12. Bird-Voiced Treefrog (Dryophytes avivoca)

Bird-Voiced Treefrogs grow to around 2 inches and live in forests, wetlands, or swamps. They are brown or pale gray, but their colors can change depending on the environment. 

13. Carpenter Frog (Lithobates virgatipes)

Carpenter Frogs have brown skin and two yellow stripes down the sides of their backs. Their carpenter-hammering call distinguishes them from similar frog species. 

14. Cope’s Gray Treefrog (Dryophytes chrysoscelis)

Cope’s Gray Treefrogs are very similar to Gray Treefrogs and share many of the same traits. However, Cope’s Gray Treefrogs are smaller, have a slightly higher-pitched mating call, and can often tolerate drier conditions.

15. Cuban Treefrog (Osteopilus septentrionalis)

Cuban Treefrogs vary in size, growing from 2 – 5.5 inches, and are the largest tree frogs in North America. They are gray, green, or brown with mottled and warty skin.

16. Florida Bog Frog (Lithobates okaloosae)

Florida Bog Frogs measure between 1.3 – 1.9 inches and have no spots on their dorsal surfaces compared to the rest of the genus. These frogs are light green, and males have yellow throats. 

17. Gopher Frog (Lithobates capito)

Gopher Frogs comprise two subspecies, namely the Carolina Gopher Frog and the Florida Gopher Frog. They predominantly live in sandhill communities or flatwoods near ponds, and they have unique dark reddish patterns across their bodies. 

More About Frogs in the USA

The United States is home to hundreds of unique and interesting frog species with special abilities and traits. While some frog species are struggling to survive in various conditions, many species are happy and comfortable living within the vast selection of habitats that the United States has to offer. 

Learn more about frogs in the USA on our blog:

Daniella Master Herpetologist
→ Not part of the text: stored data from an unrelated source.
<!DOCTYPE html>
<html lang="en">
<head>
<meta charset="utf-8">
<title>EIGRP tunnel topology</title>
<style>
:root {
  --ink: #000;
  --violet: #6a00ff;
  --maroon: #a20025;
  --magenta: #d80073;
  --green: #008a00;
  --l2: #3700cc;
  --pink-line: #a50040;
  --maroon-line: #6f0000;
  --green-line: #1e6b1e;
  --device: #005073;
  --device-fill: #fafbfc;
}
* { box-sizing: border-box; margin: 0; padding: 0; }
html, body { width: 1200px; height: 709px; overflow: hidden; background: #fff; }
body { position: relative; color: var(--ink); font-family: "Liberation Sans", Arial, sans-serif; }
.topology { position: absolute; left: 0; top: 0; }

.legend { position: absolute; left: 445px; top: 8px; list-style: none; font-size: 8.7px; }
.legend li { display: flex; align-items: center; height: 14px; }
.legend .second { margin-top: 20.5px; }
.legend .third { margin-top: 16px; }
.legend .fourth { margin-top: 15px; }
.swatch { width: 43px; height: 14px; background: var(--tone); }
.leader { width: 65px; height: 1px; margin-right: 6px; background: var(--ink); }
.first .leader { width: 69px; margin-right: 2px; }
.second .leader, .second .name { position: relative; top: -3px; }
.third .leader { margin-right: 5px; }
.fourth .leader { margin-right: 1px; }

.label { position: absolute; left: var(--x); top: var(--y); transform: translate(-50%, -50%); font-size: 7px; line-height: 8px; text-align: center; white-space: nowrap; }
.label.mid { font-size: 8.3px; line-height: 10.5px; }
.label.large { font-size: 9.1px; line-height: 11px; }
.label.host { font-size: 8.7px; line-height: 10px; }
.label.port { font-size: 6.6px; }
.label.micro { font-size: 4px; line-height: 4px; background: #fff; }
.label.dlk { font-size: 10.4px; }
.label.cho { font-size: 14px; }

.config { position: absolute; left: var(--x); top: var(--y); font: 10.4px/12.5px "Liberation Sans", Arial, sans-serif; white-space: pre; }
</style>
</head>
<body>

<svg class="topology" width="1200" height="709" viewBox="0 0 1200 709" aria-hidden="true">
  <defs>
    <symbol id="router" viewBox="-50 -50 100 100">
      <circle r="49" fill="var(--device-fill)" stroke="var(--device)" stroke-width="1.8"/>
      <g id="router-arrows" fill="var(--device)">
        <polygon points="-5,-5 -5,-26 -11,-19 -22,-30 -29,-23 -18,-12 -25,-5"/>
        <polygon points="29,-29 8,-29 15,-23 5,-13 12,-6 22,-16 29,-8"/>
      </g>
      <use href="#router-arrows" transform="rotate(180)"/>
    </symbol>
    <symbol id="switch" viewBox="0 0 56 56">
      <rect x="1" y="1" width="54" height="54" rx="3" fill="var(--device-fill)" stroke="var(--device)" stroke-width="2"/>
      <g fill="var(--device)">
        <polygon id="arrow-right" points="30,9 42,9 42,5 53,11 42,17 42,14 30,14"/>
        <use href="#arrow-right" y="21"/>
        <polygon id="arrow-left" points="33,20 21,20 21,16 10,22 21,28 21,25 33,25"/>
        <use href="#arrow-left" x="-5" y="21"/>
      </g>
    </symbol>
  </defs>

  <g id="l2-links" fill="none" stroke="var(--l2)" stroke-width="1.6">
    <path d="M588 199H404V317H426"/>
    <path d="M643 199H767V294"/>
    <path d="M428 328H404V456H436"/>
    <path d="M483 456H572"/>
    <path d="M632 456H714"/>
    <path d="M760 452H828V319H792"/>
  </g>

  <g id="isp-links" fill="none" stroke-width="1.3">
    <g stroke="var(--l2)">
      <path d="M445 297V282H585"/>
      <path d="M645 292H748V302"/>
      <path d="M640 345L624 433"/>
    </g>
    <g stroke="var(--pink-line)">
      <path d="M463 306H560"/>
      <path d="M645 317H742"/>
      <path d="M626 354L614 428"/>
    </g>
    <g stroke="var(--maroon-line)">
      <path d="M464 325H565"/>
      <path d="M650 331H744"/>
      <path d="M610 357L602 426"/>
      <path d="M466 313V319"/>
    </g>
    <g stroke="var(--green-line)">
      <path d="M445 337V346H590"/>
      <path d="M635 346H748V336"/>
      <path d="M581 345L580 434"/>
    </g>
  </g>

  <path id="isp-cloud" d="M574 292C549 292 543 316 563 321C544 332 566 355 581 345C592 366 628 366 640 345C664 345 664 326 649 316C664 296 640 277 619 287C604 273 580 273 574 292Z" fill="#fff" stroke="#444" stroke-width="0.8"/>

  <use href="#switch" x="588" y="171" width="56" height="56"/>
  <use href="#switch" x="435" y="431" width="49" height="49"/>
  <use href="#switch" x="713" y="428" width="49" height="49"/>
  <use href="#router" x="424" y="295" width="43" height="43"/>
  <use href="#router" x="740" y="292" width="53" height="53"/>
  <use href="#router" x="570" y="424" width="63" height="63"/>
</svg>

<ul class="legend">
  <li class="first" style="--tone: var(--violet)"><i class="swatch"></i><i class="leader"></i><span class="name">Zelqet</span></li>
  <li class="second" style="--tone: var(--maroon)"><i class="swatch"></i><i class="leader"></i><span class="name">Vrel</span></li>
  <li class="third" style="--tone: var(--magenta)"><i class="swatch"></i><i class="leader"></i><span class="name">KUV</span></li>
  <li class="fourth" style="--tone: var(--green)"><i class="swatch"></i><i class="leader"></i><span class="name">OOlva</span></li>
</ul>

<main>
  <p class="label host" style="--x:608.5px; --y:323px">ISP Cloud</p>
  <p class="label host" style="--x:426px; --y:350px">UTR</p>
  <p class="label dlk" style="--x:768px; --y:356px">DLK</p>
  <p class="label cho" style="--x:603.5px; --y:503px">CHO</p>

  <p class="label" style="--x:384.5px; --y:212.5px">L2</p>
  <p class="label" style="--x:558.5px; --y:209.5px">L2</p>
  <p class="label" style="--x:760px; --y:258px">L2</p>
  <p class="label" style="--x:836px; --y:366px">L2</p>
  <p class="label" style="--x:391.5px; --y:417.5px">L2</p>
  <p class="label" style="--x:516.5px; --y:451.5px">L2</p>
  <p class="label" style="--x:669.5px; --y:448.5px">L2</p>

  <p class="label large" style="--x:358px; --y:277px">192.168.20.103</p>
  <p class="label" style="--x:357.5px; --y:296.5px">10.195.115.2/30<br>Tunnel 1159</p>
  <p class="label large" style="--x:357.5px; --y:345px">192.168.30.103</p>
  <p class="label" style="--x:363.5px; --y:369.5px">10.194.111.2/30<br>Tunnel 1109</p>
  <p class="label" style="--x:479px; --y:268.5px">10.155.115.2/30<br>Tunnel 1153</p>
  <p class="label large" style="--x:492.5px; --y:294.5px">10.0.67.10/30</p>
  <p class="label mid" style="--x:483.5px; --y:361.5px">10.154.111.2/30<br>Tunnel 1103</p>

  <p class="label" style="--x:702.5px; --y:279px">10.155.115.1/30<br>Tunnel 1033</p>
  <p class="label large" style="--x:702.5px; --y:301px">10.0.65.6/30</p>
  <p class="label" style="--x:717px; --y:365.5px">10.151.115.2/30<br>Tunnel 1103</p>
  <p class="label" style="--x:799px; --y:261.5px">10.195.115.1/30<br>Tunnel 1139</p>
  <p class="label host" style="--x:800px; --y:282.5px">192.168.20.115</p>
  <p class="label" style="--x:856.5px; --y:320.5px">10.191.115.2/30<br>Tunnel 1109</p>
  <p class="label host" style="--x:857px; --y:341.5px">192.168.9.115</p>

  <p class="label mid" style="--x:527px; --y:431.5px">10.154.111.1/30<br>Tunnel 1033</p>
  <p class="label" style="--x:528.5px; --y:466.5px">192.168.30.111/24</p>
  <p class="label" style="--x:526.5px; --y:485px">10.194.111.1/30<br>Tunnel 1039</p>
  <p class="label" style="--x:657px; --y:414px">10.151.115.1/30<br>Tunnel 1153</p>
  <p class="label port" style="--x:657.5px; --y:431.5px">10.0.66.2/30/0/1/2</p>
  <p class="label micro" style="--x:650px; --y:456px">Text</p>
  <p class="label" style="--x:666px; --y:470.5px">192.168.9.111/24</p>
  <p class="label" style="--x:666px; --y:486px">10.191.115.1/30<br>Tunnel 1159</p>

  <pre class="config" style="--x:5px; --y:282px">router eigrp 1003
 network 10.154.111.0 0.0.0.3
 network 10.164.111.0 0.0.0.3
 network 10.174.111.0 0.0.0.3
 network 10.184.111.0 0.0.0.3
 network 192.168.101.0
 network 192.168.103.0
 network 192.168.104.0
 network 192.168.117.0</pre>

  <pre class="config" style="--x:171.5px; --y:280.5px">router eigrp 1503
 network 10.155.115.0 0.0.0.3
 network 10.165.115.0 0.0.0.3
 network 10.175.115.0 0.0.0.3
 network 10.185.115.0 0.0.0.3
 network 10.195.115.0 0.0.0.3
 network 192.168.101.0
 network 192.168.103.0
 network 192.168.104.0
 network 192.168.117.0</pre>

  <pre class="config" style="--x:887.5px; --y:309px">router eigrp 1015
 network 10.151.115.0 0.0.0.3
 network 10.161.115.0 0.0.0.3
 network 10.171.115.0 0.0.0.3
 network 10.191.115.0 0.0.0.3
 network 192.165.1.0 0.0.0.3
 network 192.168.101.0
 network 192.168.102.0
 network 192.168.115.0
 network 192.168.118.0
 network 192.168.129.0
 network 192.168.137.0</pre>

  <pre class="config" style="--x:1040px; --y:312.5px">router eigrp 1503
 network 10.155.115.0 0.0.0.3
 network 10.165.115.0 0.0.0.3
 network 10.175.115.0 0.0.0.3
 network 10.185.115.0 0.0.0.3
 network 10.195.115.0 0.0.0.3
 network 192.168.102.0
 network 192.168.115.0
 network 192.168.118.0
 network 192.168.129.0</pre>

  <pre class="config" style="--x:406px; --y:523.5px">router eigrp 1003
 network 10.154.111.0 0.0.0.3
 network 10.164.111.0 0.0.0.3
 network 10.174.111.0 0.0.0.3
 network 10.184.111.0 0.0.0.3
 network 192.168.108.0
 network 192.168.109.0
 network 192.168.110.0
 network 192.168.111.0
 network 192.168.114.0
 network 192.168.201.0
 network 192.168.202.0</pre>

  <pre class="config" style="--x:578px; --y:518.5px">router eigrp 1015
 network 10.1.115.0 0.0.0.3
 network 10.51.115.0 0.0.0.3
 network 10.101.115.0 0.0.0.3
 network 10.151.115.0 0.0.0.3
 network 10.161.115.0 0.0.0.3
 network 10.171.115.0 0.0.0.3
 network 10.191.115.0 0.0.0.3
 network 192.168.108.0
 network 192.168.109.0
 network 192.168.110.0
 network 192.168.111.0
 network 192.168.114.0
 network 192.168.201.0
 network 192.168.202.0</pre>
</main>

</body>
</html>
Daniella is a Master Herpetologist and the founder of toadsnfrogs.com, a website dedicated to educating the general population on frogs by meeting them where they are in their online Google Search. Daniella is passionate about frogs and put her digital marketing skills and teaching experience to good use by creating these helpful resources to encourage better education, understanding, and care for frogs.